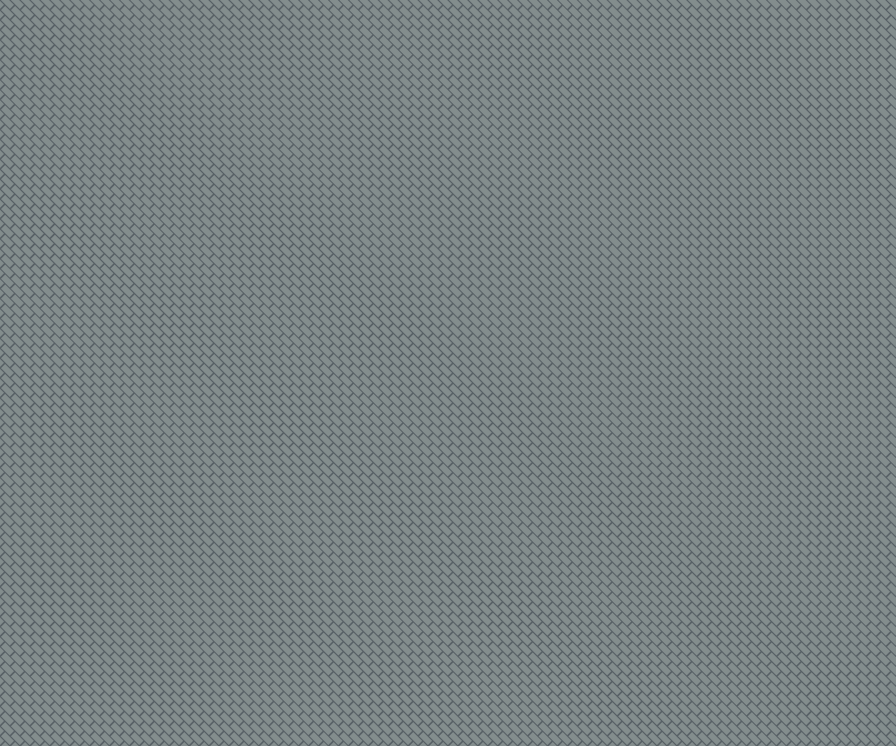
Reproduce this pattern procedurally as a Shadertoy shader.

```glsl
// Fine diagonal brickwork: small grey bricks in courses falling to the right.
// Two-to-one bricks at 45 degrees close up on a square grid, so the sum and
// the difference of the grid coordinates give the course and the place in it.

#define REPEATS vec2(90.0, 75.0)
#define BRICK_LENGTH 2.0
#define LONG_JOINT 0.16
#define CROSS_JOINT 0.23
#define BRICK_COLOR vec3(0.513, 0.551, 0.553)
#define JOINT_COLOR vec3(0.343, 0.377, 0.398)

// Signed distance to the nearest multiple of period.
float nearestLine(float x, float period) {
    return (fract(x / period + 0.5) - 0.5) * period;
}

// Share of a pixel-wide box that is covered by a line.
float lineCoverage(float dist, float width, float pixel) {
    float right = min(dist + 0.5 * pixel, 0.5 * width);
    float left = max(dist - 0.5 * pixel, -0.5 * width);
    return clamp((right - left) / pixel, 0.0, 1.0);
}

void mainImage(out vec4 fragColor, in vec2 fragCoord) {
    vec2 tile = fragCoord / iResolution.xy * REPEATS;
    float pixel = length(REPEATS / iResolution.xy);

    // Diagonal axes, one course per unit of across
    float along = tile.x - tile.y;
    float across = tile.x + tile.y;
    float course = floor(across);

    // Long joints between courses, cross joints staggered by half a brick
    float longJoint = lineCoverage(nearestLine(across, 1.0), LONG_JOINT, pixel);
    float stagger = 0.5 * BRICK_LENGTH * mod(course, 2.0);
    float crossJoint = lineCoverage(nearestLine(along + stagger, BRICK_LENGTH),
                                    CROSS_JOINT, pixel);

    float joint = 1.0 - (1.0 - longJoint) * (1.0 - crossJoint);
    fragColor = vec4(mix(BRICK_COLOR, JOINT_COLOR, joint), 1.0);
}
```
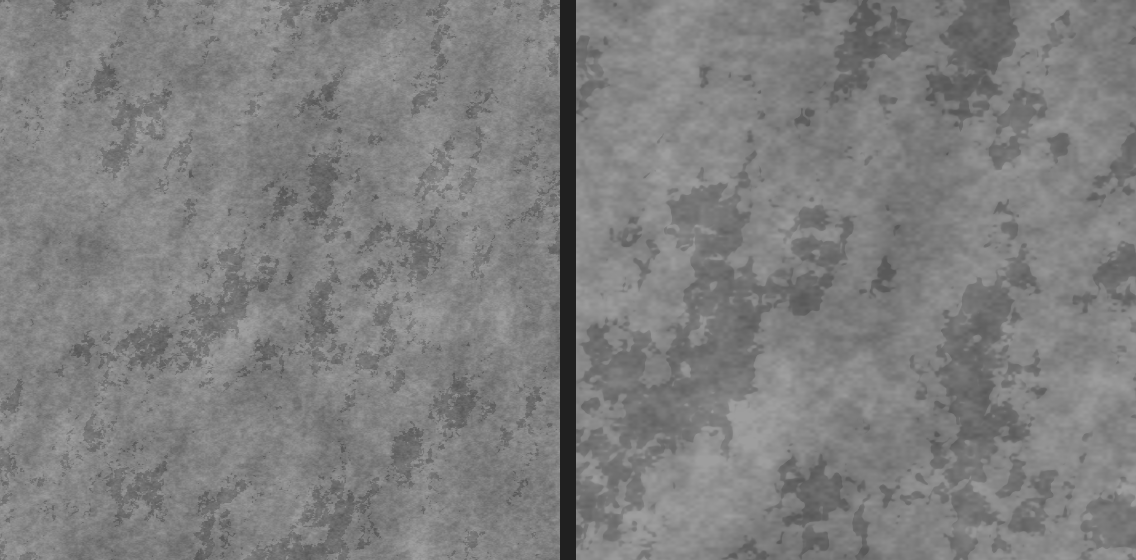
Left: the whole. Right: its middle third, enlarged.
This texture is drawn by a WebGL 1 fragment shader. Its source:

```glsl
precision highp float;
// Weathered grey stone: upright leaning blotches, ragged dark pits and fine grain.
uniform vec2 u_resolution;

#define MID_TONE 0.518
#define TONE_SPREAD 0.034
#define PIT_DEPTH 0.075
#define PIT_LEVEL -1.08
#define PIT_EDGE 0.22
#define LEAN 0.22
#define RAGGEDNESS 0.0035
#define BLOTCH_SCALE vec2(15.0, 9.0)
#define PIT_SCALE vec2(19.0, 11.0)
#define GRAIN_SCALE vec2(85.0, 125.0)

float hash(vec2 cell) {
  vec3 h = fract(cell.xyx * vec3(0.1031, 0.1030, 0.0973));
  h += dot(h, h.yzx + 33.33);
  return fract((h.x + h.y) * h.z);
}

// Smooth value noise in -1..1
float valueNoise(vec2 p) {
  vec2 cell = floor(p);
  vec2 f = fract(p);
  f = f * f * (3.0 - 2.0 * f);
  float low = mix(hash(cell), hash(cell + vec2(1.0, 0.0)), f.x);
  float high = mix(hash(cell + vec2(0.0, 1.0)), hash(cell + 1.0), f.x);
  return 2.0 * mix(low, high, f.y) - 1.0;
}

// Layered noise scaled to a standard deviation near one
float layeredNoise(vec2 p, float gain, float octaves) {
  float sum = 0.0;
  float power = 0.0;
  float weight = 1.0;
  for (int i = 0; i < 5; i++) {
    if (float(i) >= octaves) break;
    sum += weight * valueNoise(p);
    power += weight * weight;
    weight *= gain;
    p = p * 2.03 + vec2(17.3, 41.7);
  }
  return sum / (0.43 * sqrt(power));
}

void main() {
  vec2 uv = gl_FragCoord.xy / u_resolution;

  // Lean the pattern to the right and fray its outlines
  vec2 fray = vec2(valueNoise(uv * 170.0 + 7.0), valueNoise(uv * 190.0 + 61.0));
  vec2 p = uv + RAGGEDNESS * fray;
  vec2 leaning = vec2(p.x - LEAN * p.y, p.y) + 3.0;

  // Shallow diagonal bands
  vec2 along = normalize(vec2(0.8, 0.6));
  vec2 banded = vec2(dot(p, along), dot(p, vec2(-along.y, along.x))) + 5.0;

  float broad = layeredNoise(leaning * vec2(6.0, 4.0) + 23.0, 0.5, 2.0);
  float bands = layeredNoise(banded * vec2(7.0, 19.0), 0.6, 3.0);
  float blotches = layeredNoise(leaning * BLOTCH_SCALE + 91.0, 0.72, 5.0);
  float grain = layeredNoise(uv * GRAIN_SCALE + 137.0, 0.9, 3.0);
  float surface = 0.28 * broad + 0.28 * bands + 0.68 * blotches + 0.6 * grain;

  // Dark pits with crumbling edges
  float pitField = layeredNoise(leaning * PIT_SCALE + 211.0, 0.75, 5.0);
  pitField = 0.9 * pitField + 0.3 * bands + 0.25 * grain;
  float pits = 1.0 - smoothstep(PIT_LEVEL - PIT_EDGE, PIT_LEVEL + PIT_EDGE, pitField);

  float tone = MID_TONE + TONE_SPREAD * surface - PIT_DEPTH * pits;
  gl_FragColor = vec4(vec3(clamp(tone, 0.35, 0.62)), 1.0);
}
```
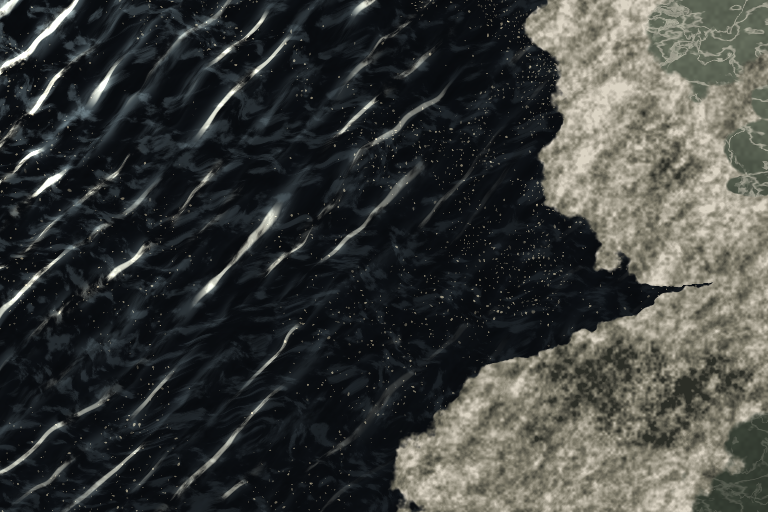
This texture is drawn by a WebGL 2 fragment shader. Its source:

```glsl
#version 300 es
precision highp float;

#define WAVE_ANGLE 0.80
#define WAVE_FREQ 88.0
#define SHORE_ROUGH 0.11
#define GRAIN 0.62
#define DEEP vec3(0.040, 0.052, 0.066)
#define SHEEN vec3(0.36, 0.41, 0.42)
#define GLINT vec3(0.90, 0.87, 0.77)
#define FOAM_DARK vec3(0.17, 0.175, 0.15)
#define FOAM_MID vec3(0.50, 0.485, 0.42)
#define FOAM_LIGHT vec3(0.86, 0.83, 0.77)
#define POOL_DARK vec3(0.20, 0.23, 0.19)
#define POOL_LIGHT vec3(0.37, 0.40, 0.34)

uniform vec2 u_resolution;
out vec4 fragColor;

float hash(vec2 p) {
  vec3 q = fract(p.xyx * 0.1031);
  q += dot(q, q.yzx + 33.33);
  return fract((q.x + q.y) * q.z);
}

float noise(vec2 p) {
  vec2 i = floor(p), f = fract(p);
  f = f * f * (3.0 - 2.0 * f);
  return mix(mix(hash(i), hash(i + vec2(1, 0)), f.x),
             mix(hash(i + vec2(0, 1)), hash(i + vec2(1, 1)), f.x), f.y);
}

float fbm(vec2 p) {
  float sum = 0.0, amp = 0.52;
  for (int i = 0; i < 5; i++) {
    sum += amp * noise(p);
    p = mat2(0.8, 0.6, -0.6, 0.8) * p * 2.03 + 7.1;
    amp *= 0.5;
  }
  return sum;
}

// Round flecks, one per cell at most
float flecks(vec2 p, float scale, float density) {
  p += 0.012 * vec2(noise(p * 40.0), noise(p * 40.0 + 9.0));
  vec2 cell = floor(p * scale);
  vec2 centre = 0.3 + 0.4 * vec2(hash(cell + 11.0), hash(cell + 37.0));
  float radius = mix(0.16, 0.34, hash(cell + 71.0));
  float dotMask = 1.0 - smoothstep(radius * 0.4, radius, length(fract(p * scale) - centre));
  return dotMask * step(hash(cell), density) * mix(0.3, 1.0, hash(cell + 5.0));
}

// Horizontal position of the foam front at height y
float shoreX(float y) {
  float h = y - 0.435;
  float upper = 1.075 + 0.13 * exp(-h * h / 0.0144) + 0.16 * exp(-max(h, 0.0) / 0.012)
              + 0.03 * exp(-pow((y - 0.88) / 0.03, 2.0)) - 0.045 * smoothstep(0.90, 0.97, y);
  float lower = 0.785 + 0.58 * pow(clamp(y / 0.435, 0.0, 1.0), 2.5)
              - 0.05 * exp(-pow((y - 0.305) / 0.025, 2.0));
  return mix(lower, upper, smoothstep(-0.004, 0.004, h));
}

float blob(vec2 p, vec2 centre, vec2 radii) {
  return length((p - centre) / radii) - 1.0;
}

vec3 openWater(vec2 p, vec2 along, float shore) {
  float glow = exp(-1.7 * length((p - vec2(0.0, 1.0)) * vec2(1.0, 0.85)));
  float calm = 1.0 - smoothstep(0.55, 1.05, p.x + 0.4 * (0.6 - p.y));
  float bend = 6.0 * noise(along * vec2(3.0, 4.0)) + 2.4 * noise(along * vec2(10.0, 12.0) + 4.0)
             + 0.9 * noise(along * vec2(28.0, 36.0));
  float crest = 0.5 + 0.5 * sin(along.y * WAVE_FREQ + bend);
  float broken = noise(along * vec2(8.0, 17.0) + 19.0);
  float ripple = fbm(along * vec2(17.0, 52.0) + bend * 0.4);
  float chop = fbm(p * vec2(34.0, 60.0) + bend);

  vec3 col = DEEP * (0.55 + 0.5 * ripple + 0.4 * chop);
  col += SHEEN * pow(crest, 2.0) * smoothstep(0.40, 0.70, ripple) * (glow * 0.95 + 0.03) * mix(0.3, 1.0, calm);
  col += SHEEN * smoothstep(0.52, 0.75, chop) * (glow * 0.55 + 0.07);

  // Sunlit crests: a thin core with a soft skirt
  float open = smoothstep(0.46, 0.78, broken + 0.2 * glow);
  float core = smoothstep(0.93, 0.99, crest) * smoothstep(0.36, 0.58, ripple);
  float skirt = pow(crest, 7.0) * smoothstep(0.42, 0.66, chop);
  col += GLINT * open * (core * (0.35 + 0.9 * glow) + skirt * 0.55 * glow) * mix(0.1, 1.0, calm);

  // Scattered sparks
  float cluster = smoothstep(0.46, 0.68, fbm(p * 7.0 + 3.0));
  float nearShore = exp(-abs(shore + 0.06) * 5.0) * smoothstep(0.25, 0.5, p.y);
  float density = 0.13 * cluster + 0.36 * nearShore * (0.15 + cluster);
  float sparks = flecks(p, 95.0, density) + 0.7 * flecks(p + 3.7, 140.0, density);
  return col + vec3(0.58, 0.53, 0.42) * sparks * 0.85;
}

vec3 foamSurface(vec2 p, vec2 along, float shore) {
  vec2 flow = p + 0.07 * vec2(fbm(p * 7.0), fbm(p * 7.0 + 31.0));
  float relief = fbm(flow * 24.0) - fbm((flow + vec2(0.008, -0.009)) * 24.0);
  float streak = fbm(along * vec2(9.0, 34.0) + 3.0 * fbm(p * 6.0));
  float grain = 0.55 * noise(p * 105.0) + 0.45 * noise(p * 190.0) - 0.5;
  float tone = 0.56 + 1.15 * relief + 0.7 * (streak - 0.5) + GRAIN * grain;
  tone += 0.08 * smoothstep(0.4, 0.7, p.y) + 0.10 * exp(-abs(shore - 0.05) * 22.0);

  // Bright drifts, then thin dark patches
  float drift = abs(p.x - 1.36 - 0.4 * (0.76 - p.y) + 0.08 * (streak - 0.5));
  tone += 0.16 * exp(-drift * 20.0) * smoothstep(0.42, 0.55, p.y);
  tone += 0.20 * exp(-abs(blob(p, vec2(1.54, -0.01), vec2(0.21, 0.21))) * 9.0);
  float wobble = 2.4 * (fbm(p * 20.0) - 0.5);
  float thin = 1.0 - smoothstep(-0.6, 0.4, blob(p, vec2(1.26, 0.235), vec2(0.14, 0.10)) + wobble);
  thin += 0.8 - 0.8 * smoothstep(-0.5, 0.3, blob(p, vec2(1.45, 0.25), vec2(0.09, 0.045)) + wobble);
  thin += 0.6 - 0.6 * smoothstep(-0.6, 0.3, blob(p, vec2(1.30, 0.68), vec2(0.07, 0.07)) + wobble);
  tone = clamp(tone - 0.40 * thin * (0.8 - grain), 0.0, 1.0);
  return tone < 0.5 ? mix(FOAM_DARK, FOAM_MID, tone * 2.0) : mix(FOAM_MID, FOAM_LIGHT, tone * 2.0 - 1.0);
}

void main() {
  vec2 p = gl_FragCoord.xy / u_resolution.y;
  float c = cos(WAVE_ANGLE), s = sin(WAVE_ANGLE);
  vec2 along = vec2(c * p.x + s * p.y, c * p.y - s * p.x);

  vec2 rough = vec2(fbm(p * 13.0), fbm(p * 13.0 + 17.0)) - 0.5;
  float shore = p.x + SHORE_ROUGH * 1.5 * rough.x - shoreX(p.y + SHORE_ROUGH * 0.5 * rough.y);
  vec3 col = openWater(p, along, shore);
  col = mix(col, foamSurface(p, along, shore), smoothstep(-0.005, 0.009, shore));

  // Green pools with a lace of foam
  float pools = blob(p, vec2(1.375, 0.945), vec2(0.125, 0.115));
  pools = min(pools, blob(p, vec2(1.50, 0.715), vec2(0.085, 0.055)));
  pools = min(pools, blob(p, vec2(1.50, 0.80), vec2(0.035, 0.035)));
  pools = min(pools, blob(p, vec2(1.47, 0.635), vec2(0.05, 0.02)));
  pools = min(pools, blob(p, vec2(1.54, -0.01), vec2(0.195, 0.19)));
  pools += 1.1 * rough.y;
  float web = min(abs(fbm(p * 14.0 + 2.0 * rough) - 0.5), abs(fbm(p * vec2(12.0, 22.0) + 40.0) - 0.49));
  float lace = (1.0 - smoothstep(0.0, 0.045, web)) * mix(0.18, 0.55, smoothstep(0.2, 0.6, p.y));
  vec3 pool = mix(POOL_DARK, POOL_LIGHT, smoothstep(0.0, 0.9, p.y) * (0.5 + 0.9 * fbm(p * 8.0)));
  pool = mix(pool, FOAM_LIGHT, lace) * (0.92 + 0.16 * noise(p * 120.0));
  col = mix(pool, col, smoothstep(-0.07, 0.09, pools));

  fragColor = vec4(clamp(col, 0.0, 1.0), 1.0);
}
```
========================
== ASSIGNED TASK ==
Across all the records, find the lines containing the word "chop" and reproduce each one.

== ANSWER SECTION ==
  float chop = fbm(p * vec2(34.0, 60.0) + bend);
  vec3 col = DEEP * (0.55 + 0.5 * ripple + 0.4 * chop);
  col += SHEEN * smoothstep(0.52, 0.75, chop) * (glow * 0.55 + 0.07);
  float skirt = pow(crest, 7.0) * smoothstep(0.42, 0.66, chop);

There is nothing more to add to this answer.